DATA EXTRACTS =
# # #

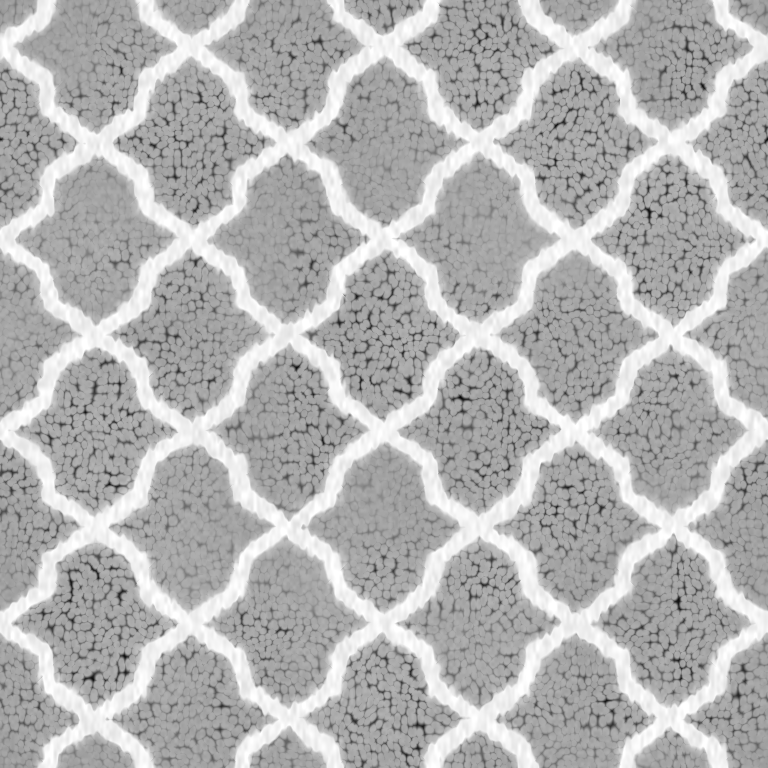
Give the GLSL for this pattern, as a Shadertoy shader.

```glsl
// Shaggy grey rug crossed by a white ogee trellis, 4 by 4 repeats, seamless.
// The trellis is a folded polyline distance; the pile is wrapped cellular noise
// whose pits deepen or fade from tile to tile.

const float REPEATS = 4.0;
const vec2 LATTICE_SHIFT = vec2(0.0, 0.755);
const vec2 SHOULDER = vec2(0.229, 0.163);   // bend of the trellis line
const vec2 MIDPOINT = vec2(0.25, 0.25);     // centre of its steep step
const float HALF_WIDTH = 0.043;

float hash(vec2 p) {
    return fract(sin(dot(p, vec2(127.1, 311.7))) * 43758.5453);
}

// Value noise that wraps after "period" cells across the canvas.
float wrapNoise(vec2 uv, vec2 period) {
    vec2 p = uv * period;
    vec2 i = floor(p);
    vec2 f = fract(p);
    f = f * f * (3.0 - 2.0 * f);
    vec2 a = mod(i, period);
    vec2 b = mod(i + 1.0, period);
    return mix(mix(hash(a), hash(vec2(b.x, a.y)), f.x),
               mix(hash(vec2(a.x, b.y)), hash(b), f.x), f.y);
}

// Distance to the nearest scattered point, wrapping after "period" cells.
float wrapCells(vec2 uv, vec2 period) {
    vec2 p = uv * period;
    vec2 i = floor(p);
    float nearest = 4.0;
    for (int y = -1; y <= 1; y++) {
        for (int x = -1; x <= 1; x++) {
            vec2 cell = i + vec2(x, y);
            vec2 id = mod(cell, period);
            vec2 jitter = vec2(hash(id + 17.3), hash(id + 71.9));
            vec2 d = cell + 0.1 + 0.8 * jitter - p;
            nearest = min(nearest, dot(d, d));
        }
    }
    return sqrt(nearest);
}

float segmentDistance(vec2 p, vec2 a, vec2 b) {
    vec2 ab = b - a;
    return length(p - a - ab * clamp(dot(p - a, ab) / dot(ab, ab), 0.0, 1.0));
}

// Signed distance to the trellis: negative in tiles beside a crossing,
// positive in tiles above or below one.
float trellis(vec2 g) {
    vec2 p = abs(fract(g + 0.5) - 0.5);
    float flip = 1.0;
    if (p.x + p.y > 0.5) {
        p = 0.5 - p;
        flip = -1.0;
    }
    float d = min(segmentDistance(p, vec2(0.0), SHOULDER),
                  segmentDistance(p, SHOULDER, MIDPOINT));
    vec2 rise = MIDPOINT - SHOULDER;
    float path = max(p.x * SHOULDER.y / SHOULDER.x,
                     SHOULDER.y + (p.x - SHOULDER.x) * rise.y / rise.x);
    return d * flip * (p.y < path ? -1.0 : 1.0);
}

// Random value of the tile on the given side of the trellis.
float tileRandom(vec2 g, float side) {
    vec2 id = side < 0.0 ? vec2(floor(g.x) + 0.5, floor(g.y + 0.5))
                         : vec2(floor(g.x + 0.5), floor(g.y) + 0.5);
    return hash(mod(id, REPEATS) + 5.3);
}

// Grey pile: rounded lumps with dark pits where they meet.
float pileShade(vec2 uv, float roughness) {
    vec2 bend = vec2(wrapNoise(uv, vec2(22.0)), wrapNoise(uv, vec2(26.0))) - 0.5;
    float gap = smoothstep(0.38, 0.95, wrapCells(uv + 0.012 * bend, vec2(124.0, 106.0)));
    float pits = mix(0.55, 1.35, wrapNoise(uv, vec2(62.0)));
    float grain = wrapNoise(uv, vec2(240.0, 200.0)) - 0.5;
    float tone = wrapNoise(uv, vec2(9.0)) - 0.5;
    float depth = mix(0.10, 0.50, roughness) * pits;
    return 0.645 + 0.02 * roughness + 0.04 * tone + 0.06 * grain - depth * gap;
}

// White yarn: short upright tufts with faint shadows.
float yarnShade(vec2 uv, float tuft) {
    float strand = wrapNoise(uv, vec2(250.0, 110.0));
    return 0.87 + 0.09 * tuft + 0.08 * strand;
}

void mainImage(out vec4 fragColor, in vec2 fragCoord) {
    vec2 uv = fragCoord / iResolution.xy;
    float pixel = REPEATS / min(iResolution.x, iResolution.y);

    // Trellis with a slight hand-made wobble
    vec2 wobble = vec2(wrapNoise(uv, vec2(30.0)), wrapNoise(uv, vec2(34.0))) - 0.5;
    vec2 g = uv * REPEATS - LATTICE_SHIFT + 0.02 * wobble;
    float side = trellis(g);
    float d = abs(side);

    // Roughness differs per tile and drifts inside it
    float drift = wrapNoise(uv, vec2(12.0));
    float roughness = smoothstep(0.15, 0.85, 0.6 * tileRandom(g, side) + 0.75 * drift);
    roughness *= mix(0.5, 1.0, smoothstep(0.04, 0.12, d));

    // Ragged yarn edge and pale fuzz around it
    float tuft = wrapNoise(uv, vec2(180.0, 76.0));
    float edge = d + 0.030 * (tuft - 0.5);
    float soft = max(0.010, pixel);
    float yarn = 1.0 - smoothstep(HALF_WIDTH - soft, HALF_WIDTH + soft, edge);
    float fuzz = 0.10 * (1.0 - smoothstep(HALF_WIDTH, HALF_WIDTH + 0.045, edge));

    float shade = mix(pileShade(uv, roughness) + fuzz, yarnShade(uv, tuft), yarn);
    fragColor = vec4(vec3(clamp(shade, 0.0, 1.0)), 1.0);
}
```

# # #

EXERCISE PROMPT = Search the entries for the word "wrapNoise" and pick out every line that holds it.

RESPONSE AREA =
float wrapNoise(vec2 uv, vec2 period) {
    vec2 bend = vec2(wrapNoise(uv, vec2(22.0)), wrapNoise(uv, vec2(26.0))) - 0.5;
    float pits = mix(0.55, 1.35, wrapNoise(uv, vec2(62.0)));
    float grain = wrapNoise(uv, vec2(240.0, 200.0)) - 0.5;
    float tone = wrapNoise(uv, vec2(9.0)) - 0.5;
    float strand = wrapNoise(uv, vec2(250.0, 110.0));
    vec2 wobble = vec2(wrapNoise(uv, vec2(30.0)), wrapNoise(uv, vec2(34.0))) - 0.5;
    float drift = wrapNoise(uv, vec2(12.0));
    float tuft = wrapNoise(uv, vec2(180.0, 76.0));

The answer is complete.